Trusting can be so difficult for us.
Our life experiences oppose trust.
The reasons are many. They echo off the walls of pastors and counselors’ offices. They fill the pages of books and journals and they are the subject of conversations over coffee between close friends.
Inside of us there are mixed messages about whether or not we should trust. The messages come from training and teaching about so many people or things we should not risk trusting. They also come from disappointments and betrayals that cause us to question whether anyone or anything is trustworthy.
It is very difficult to feel safe when we cannot trust.
At present, we live in a world where we feel increasingly unsafe. Terror lurks around the corner haunting our steps. Deceit and untruthfulness are common coins of the realm. Failed promises and guarantees leave us filled with doubt.
One of perhaps the hardest things is how often those we have deemed trustworthy turn out to not be. It happens with spouses, parents, bosses, companies, organizations, governmental officials, and even pastors.
As these things, these experiences, stack up, our mistrust grows as does our doubt and uncertainty. Gradually we find it difficult to trust even those we want to trust or those we need to trust.
Even defining what trust is becomes foggy and blurred.
Trust is defined as the firm belief in the reliability, truth, ability, or strength of someone or something.
As I was reading in Romans 10, I saw Paul shares some significant truth about what gets in the way of trust.
“But how can people call for help if they don’t know who to trust? And how can they know who to trust if they haven’t heard of the One who can be trusted?” Romans 10:14 The Message
Clearly in the context of this verse, Paul is talking about the importance of hearing the gospel and the value of being sent to preach it. Otherwise the conflicting messages disguised as truth could result in distrust.
The key to the issue of trust begins with listening and more specifically, what we are listening to.
You see, the root word for listen and obey come from the same root word. In Latin, obey would not exist without listen.
Our heart and our thoughts tend to follow what we hear or what we are listening to. Most of us would recognize we hear a lot of “junk food” for the mind, heart, and spirit. Over time, it becomes background noise, “elevator music”, but it seeps into us and can slowly erode the truth that should be guiding us.
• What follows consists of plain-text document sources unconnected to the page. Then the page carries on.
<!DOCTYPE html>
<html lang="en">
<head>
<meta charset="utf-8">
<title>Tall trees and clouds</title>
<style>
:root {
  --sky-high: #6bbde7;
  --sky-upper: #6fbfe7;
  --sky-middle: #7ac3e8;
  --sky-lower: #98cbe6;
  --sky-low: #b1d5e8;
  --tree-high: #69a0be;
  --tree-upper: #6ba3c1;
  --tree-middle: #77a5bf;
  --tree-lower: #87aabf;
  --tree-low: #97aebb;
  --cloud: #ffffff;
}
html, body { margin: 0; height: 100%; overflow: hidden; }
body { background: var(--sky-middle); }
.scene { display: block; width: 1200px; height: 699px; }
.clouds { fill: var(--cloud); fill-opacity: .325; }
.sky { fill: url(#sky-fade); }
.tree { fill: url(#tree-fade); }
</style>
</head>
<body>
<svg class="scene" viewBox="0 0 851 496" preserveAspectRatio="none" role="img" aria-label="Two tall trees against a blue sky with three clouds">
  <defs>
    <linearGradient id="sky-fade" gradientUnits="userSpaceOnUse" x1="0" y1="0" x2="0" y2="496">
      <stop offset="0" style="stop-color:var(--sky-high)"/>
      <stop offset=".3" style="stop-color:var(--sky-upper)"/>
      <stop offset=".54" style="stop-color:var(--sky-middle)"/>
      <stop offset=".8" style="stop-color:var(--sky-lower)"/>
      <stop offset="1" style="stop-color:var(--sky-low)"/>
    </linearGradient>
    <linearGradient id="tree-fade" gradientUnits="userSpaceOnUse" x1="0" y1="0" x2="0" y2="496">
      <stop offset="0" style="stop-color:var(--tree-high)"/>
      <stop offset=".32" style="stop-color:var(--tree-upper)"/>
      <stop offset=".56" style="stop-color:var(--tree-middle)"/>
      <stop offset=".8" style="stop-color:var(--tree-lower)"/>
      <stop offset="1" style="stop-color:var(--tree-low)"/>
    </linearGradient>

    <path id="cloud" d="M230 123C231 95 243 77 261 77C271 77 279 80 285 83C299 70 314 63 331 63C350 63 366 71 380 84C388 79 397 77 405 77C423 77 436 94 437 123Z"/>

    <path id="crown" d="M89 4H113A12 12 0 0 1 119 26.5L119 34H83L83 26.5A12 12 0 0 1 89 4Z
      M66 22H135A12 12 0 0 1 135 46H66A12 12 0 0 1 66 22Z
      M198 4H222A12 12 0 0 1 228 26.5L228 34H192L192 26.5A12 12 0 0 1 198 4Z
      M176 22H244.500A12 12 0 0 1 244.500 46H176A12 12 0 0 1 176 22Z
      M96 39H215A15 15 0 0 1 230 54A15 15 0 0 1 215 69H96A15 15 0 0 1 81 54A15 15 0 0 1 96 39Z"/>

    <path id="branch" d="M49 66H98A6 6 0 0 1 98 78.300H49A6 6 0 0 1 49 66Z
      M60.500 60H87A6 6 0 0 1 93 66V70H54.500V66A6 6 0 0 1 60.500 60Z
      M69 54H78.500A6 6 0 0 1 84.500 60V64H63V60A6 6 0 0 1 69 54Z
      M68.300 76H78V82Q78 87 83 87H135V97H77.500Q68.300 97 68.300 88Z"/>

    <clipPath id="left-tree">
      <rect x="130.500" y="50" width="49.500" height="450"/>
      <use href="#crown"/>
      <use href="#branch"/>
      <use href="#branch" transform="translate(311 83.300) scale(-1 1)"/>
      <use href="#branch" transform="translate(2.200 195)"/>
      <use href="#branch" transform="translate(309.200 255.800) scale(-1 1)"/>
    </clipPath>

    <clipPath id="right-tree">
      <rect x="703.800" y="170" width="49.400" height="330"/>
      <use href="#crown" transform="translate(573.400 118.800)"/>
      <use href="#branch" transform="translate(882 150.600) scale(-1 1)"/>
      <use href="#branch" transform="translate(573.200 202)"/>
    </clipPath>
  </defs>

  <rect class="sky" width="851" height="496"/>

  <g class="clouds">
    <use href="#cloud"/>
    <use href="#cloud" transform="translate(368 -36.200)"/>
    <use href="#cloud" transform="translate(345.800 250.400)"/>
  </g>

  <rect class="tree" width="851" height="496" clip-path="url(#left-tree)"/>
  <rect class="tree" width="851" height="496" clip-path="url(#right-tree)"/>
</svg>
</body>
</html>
How can we learn to take every thought captive to the obedience of Christ if what we are listening to is cluttered with static from ingesting things that are like “junk food”?
We can often say that we aren’t really listening and that might be true if we were given a quiz on the content of what we hear. The problem comes from the reality that what we hear is going through that sensory organ into our brain. Our brains can process something threatening in less than a second. Even if we cannot recollect the words or the lyrics or the music exactly, it’s all in there and potentially impacting us.
Is it any wonder that we find trust increasingly difficult?
If I am going to learn perceptive trust that helps me wisely discern what I am listening to, I need to choose a nourishing diet of truth daily that can sustain me when doubt assails me, when my world falls apart, and when I don’t know which way to turn.
It means I need to silence the voices within that have picked up lies and distortions that can play unendingly without action on our part.
We all have a tendency of replaying old tapes and these very tapes can keep us mired down and isolated from healthy relationships with others and also with God.
Listening to truth will then be what influences what I believe and act upon. It will lead me to trust wisely.
According to Adam McHugh, “A Lord who speaks truth to me is good and right; a Lord who listens to me is grace and mystery and glory.”
That is the key to building or rebuilding trust…listening to the One who is Truth.